# [WHAT THIS TASK INVOLVES]
Report all lines from the entries below in which "pose" appears.

═══ DATA SHOWN ═══

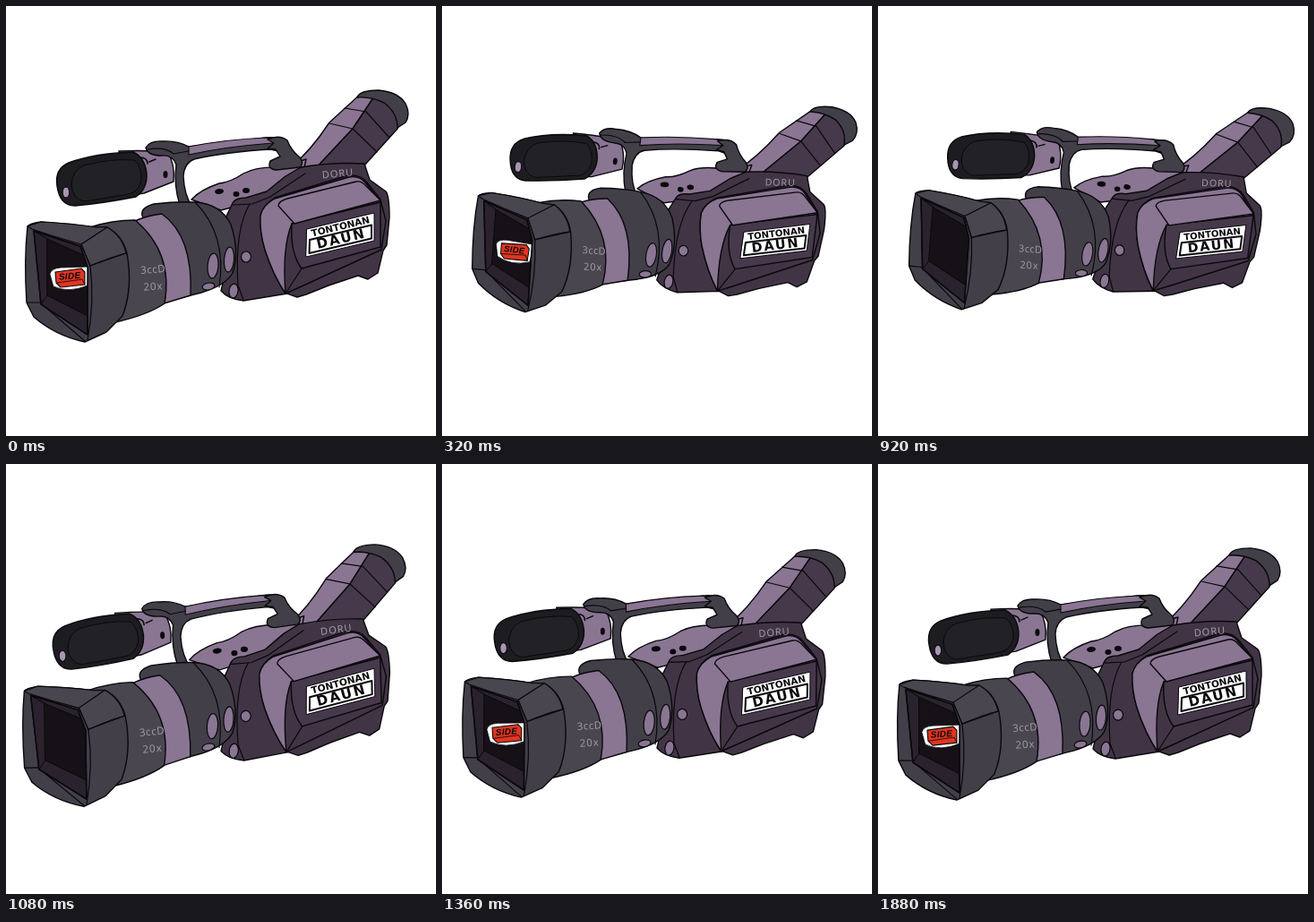
These frames come from a looping animation (480 px wide and 480 px high, 1.92 s). An HTML page with a canvas:

```html
<!DOCTYPE html>
<html lang="id">
<head>
<meta charset="utf-8">
<title>Camcorder</title>
<style>
html, body { margin: 0; width: 100%; height: 100%; overflow: hidden; background: #fff; }
canvas { display: block; width: 480px; height: 480px; }
</style>
</head>
<body>
<canvas id="stage" width="480" height="480"></canvas>
<script>
const ctx = document.getElementById('stage').getContext('2d');
const LOOP = 1920, HALF = LOOP / 2;
const INK = '#09080b', DARK = '#433f49', GREY = '#4a4650', BODY = '#413545',
      SHADE = '#47394c', LILAC = '#8a7593', PALE = '#a795b2';
let lift = 0;

// Quick move, then a damped swing around the new pose.
function spring(ms) {
  if (ms < 80) return ms / 80;
  const t = ms - 80;
  return 1 + 0.42 * Math.exp(-t * 0.005) * Math.sin(t * Math.PI / 200);
}

function liftAt(t) {
  return t < HALF ? spring(t) : 1 - spring(t - HALF);
}

// The sticker leaves the lens to the left and returns from the right.
function slideAt(t) {
  if (t < 160) return 0;
  if (t < 800) return -60 * ((t - 160) / 600) ** 4;
  if (t < 1100) return 70;
  return 70 * Math.max(0, 1 - (t - 1100) / 220) ** 3;
}

// Bends the lowered camera towards its raised pose.
function bend(x, y) {
  const u = (x - 240) / 200, v = (y - 230) / 130;
  return [
    x + lift * (8.5 - 10 * u - 15 * v - 2.5 * u * v + 3 * v * v),
    y + lift * (28.5 * u - 3 * u ** 3 - 6 * v - 9)
  ];
}

function path(d) {
  return new Path2D(d.replace(/(-?[\d.]+),(-?[\d.]+)/g, (m, x, y) =>
    bend(+x, +y).map(n => n.toFixed(2)).join(',')));
}

function paint(p, fill, width) {
  ctx.fillStyle = fill;
  ctx.fill(p);
  if (width) {
    ctx.lineWidth = width;
    ctx.stroke(p);
  }
}

function shape(d, fill, width = 1.4) {
  paint(path(d), fill, width);
}

function line(d, width = 1.2) {
  ctx.lineWidth = width;
  ctx.stroke(path(d));
}

// Runs a drawing in a frame that follows the bend around (x, y).
function at(x, y, angle, draw) {
  const [ox, oy] = bend(x, y), [ax, ay] = bend(x + 1, y), [bx, by] = bend(x, y + 1);
  ctx.save();
  ctx.transform(ax - ox, ay - oy, bx - ox, by - oy, ox, oy);
  ctx.rotate(angle);
  draw();
  ctx.restore();
}

function oval(x, y, rx, ry, angle, fill, width = 1.2) {
  at(x, y, angle, () => {
    const p = new Path2D();
    p.ellipse(0, 0, rx, ry, 0, 0, 7);
    paint(p, fill, width);
  });
}

function label(s, font, fill, gap = 0) {
  ctx.font = font;
  ctx.letterSpacing = gap + 'px';
  ctx.fillStyle = fill;
  ctx.fillText(s, gap / 2, 0);
}

function text(s, x, y, angle, font, fill, gap) {
  at(x, y, angle, () => label(s, font, fill, gap));
}

function viewfinder() {
  shape('M316,182 Q340,162 361,130 L396,98 L411,101 L387,137 L345,182 Z', LILAC);
  shape('M411,101 Q430,106 441,122 L437,137 L400,178 L345,182 L387,137 Z', SHADE);
  line('M361,131 L387,137 L414,163');
  line('M378,114 L402,118 L428,147');
  shape('M392,102 Q395,94 416,94 Q438,96 446,109 Q452,121 446,130 L437,136 Q437,119 422,108 Q408,101 392,102 Z', DARK);
}

function body() {
  shape('M207,216 Q217,205 238,198 Q250,197 265,187 Q280,179 306,180 L335,171 L331,190 L262,222 L240,228 Z', LILAC);
  oval(238, 207, 5, 3, -0.1, INK, 0);
  oval(257, 210, 3.5, 3, 0, INK, 0);
  oval(268, 206, 4, 3, 0, INK, 0);
  shape('M241,245 L253,220 Q256,214 268,214 L291,207 L312,190 L329,180 Q365,174 400,176 L406,194 L424,207 Q428,212 428,236 L425,267 L421,273 L415,298 L404,305 L393,301 L360,312 L335,322 L325,325 L314,321 L265,329 Q248,327 240,318 L246,292 Z', BODY);
  line('M253,222 L275,221 L295,213 L334,187');
  line('M272,221 Q255,250 259,312 L265,328');

  shape('M284,234 Q287,222 300,214 L382,189 Q396,188 403,197 L418,216 L424,240 L419,272 L332,312 L312,321 Q298,300 289,272 Q283,252 284,234 Z', BODY);
  shape('M284,234 Q287,222 300,215 L383,191 Q394,189 401,197 L418,219 L319,243 Q308,270 312,321 Q298,300 289,272 Q283,252 284,234 Z', LILAC);
  shape('M319,243 L418,219 L418,269 L330,293 Q317,276 319,243 Z', SHADE);
  shape('M304,223 Q304,218 314,215 L391,196 Q397,195 402,201 L418,217 L322,243 Z', LILAC);
  line('M330,293 L312,321');

  oval(268, 280, 5.5, 6, 0, LILAC);
  oval(254, 318, 5, 8, 0.15, LILAC);
  text('DORU', 370, 188, -0.1, '11px "Open Sans", "Noto Sans", sans-serif', '#aaa0b2', 1);

  shape('M336,249 L411,231 L411,262 L335,280 Z', '#fff', 1);
  text('TONTONAN', 373.5, 247, -0.235, 'bold 10.5px "DejaVu Sans", sans-serif', INK);
  shape('M339,261 L408,244.5 L408,259.5 L338.5,276 Z', '#fff', 2);
  text('DAUN', 373.5, 261, -0.235, 'bold 15px "DejaVu Sans", sans-serif', INK, 2);
}

function mic() {
  shape('M126,162 Q150,161 165,162 L181,164 Q189,178 187,196 L154,209 L140,211 Z', LILAC);
  line('M149,169 Q158,169 158,176', 1.6);
  line('M160,174 L167,171', 1.4);
  oval(178, 188, 2.5, 4, 0, INK, 0);
  shape('M57,201 Q54,182 70,175 Q100,164 142,163 Q155,169 157,187 Q158,204 145,213 Q110,220 77,223 Q60,223 57,201 Z', '#1d1c20');
  shape('M73,199 Q74,184 87,178 Q116,170 143,172 Q152,180 151,195 Q148,207 137,210 L88,218 Q74,216 73,199 Z', '#222125', 1);
  oval(67, 208, 3.8, 6, 0, PALE, 1);
}

function handle() {
  shape('M156,158 Q161,150 175,151 Q191,150 204,157 L290,147 Q305,145 314,153 L309,163 L295,160 Q245,163 210,171 Q199,175 198,190 Q199,212 208,224 L194,222 Q187,200 190,177 Q186,166 174,167 Q158,167 156,158 Z', DARK);
  shape('M204,157 Q245,149 290,147 L303,149 L298,153 Q245,157 204,166 Z', LILAC, 1.1);
  shape('M292,149 Q305,143 314,150 Q318,161 328,169 Q333,176 328,180 L302,183 Q291,182 295,173 L306,168 L301,160 L292,159 L299,153 Z', DARK);
  line('M158,160 Q178,157 187,165 L204,162');
}

function barrel() {
  shape('M152,234 Q150,225 165,221 Q190,218 211,219 Q240,221 251,244 Q261,274 253,298 Q245,312 218,320 L190,327 Z', DARK);
  line('M211,219 Q247,255 238,314');
  shape('M144,240 Q157,234 174,232 Q209,257 206,323 L173,333 Q187,280 144,240 Z', LILAC);
  shape('M94,247 Q118,239 144,239 Q187,275 177,332 Q158,345 122,353 Z', GREY);
  oval(231, 290, 6, 14, 0.08, LILAC);
  oval(249, 283, 5.5, 14, 0.08, LILAC);
  oval(226, 313, 7, 3.8, -0.2, LILAC);
  const font = '11.5px "Open Sans", "Noto Sans", sans-serif';
  text('3ccD', 164, 295, -0.07, font, '#a59eab', 0.5);
  text('20x', 164, 314, -0.07, font, '#a59eab', 1);
}

function sticker(slide) {
  at(71 + slide, 304 + 3 * lift, 0.1 * lift, () => {
    paint(new Path2D('M-22,-5 Q-21,-11 -10,-12 L22,-13 L20,8 Q-1,17 -18,9 Z'), '#fff', 0.8);
    paint(new Path2D('M-16,-7 L13,-11 L17,-7 L17,7 L-10,10 L-15,5 Z'), '#e03520', 1.1);
    ctx.lineWidth = 0.8;
    ctx.stroke(new Path2D('M-14,5 L14,1 L17,7'));
    ctx.translate(0, -2);
    ctx.rotate(-0.08);
    label('SIDE', 'italic bold 10px "Liberation Sans", sans-serif', INK, 0.3);
  });
}

function hood(slide) {
  shape('M24,246 Q26,243 39,241 Q75,243 100,247 L113,247 Q130,256 135,276 Q142,315 130,346 L112,364 L88,375 Q55,368 31,347 L23,331 Q20,283 24,246 Z', DARK);
  shape('M24,246 L39,241 Q75,243 100,247 L113,247 L84,266 Q55,258 29,249 Z', GREY, 1.1);
  shape('M84,266 L113,247 Q130,257 134,276 L94,290 Z', GREY, 1.1);
  line('M94,290 Q120,279 134,276');
  line('M84,266 L94,290 Q99,330 91,373');
  line('M24,331 L38,331 L88,374');

  const hole = 'M31,251 L83,268 L91,291 L91,367 L39,333 Z';
  shape(hole, '#2a222c');
  ctx.save();
  ctx.clip(path(hole));
  shape('M46,260 L95,282 L95,348 L46,323 Z', '#151116', 1);
  line('M31,251 L46,260 M39,333 L46,323', 1);
  sticker(slide);
  ctx.restore();
  line(hole, 1.4);
}

function draw(t) {
  lift = liftAt(t);
  ctx.fillStyle = '#fff';
  ctx.fillRect(0, 0, 480, 480);
  viewfinder();
  body();
  mic();
  handle();
  barrel();
  hood(slideAt(t));
}

ctx.strokeStyle = INK;
ctx.lineJoin = ctx.lineCap = 'round';
ctx.textAlign = 'center';
ctx.textBaseline = 'middle';

const start = performance.now();
function tick() {
  const t = (performance.now() - start) % LOOP;
  draw(Math.floor(t / 40) * 40);
  requestAnimationFrame(tick);
}
tick();
</script>
</body>
</html>
```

═══

# [ANSWER SPACE]
// Quick move, then a damped swing around the new pose.
// Bends the lowered camera towards its raised pose.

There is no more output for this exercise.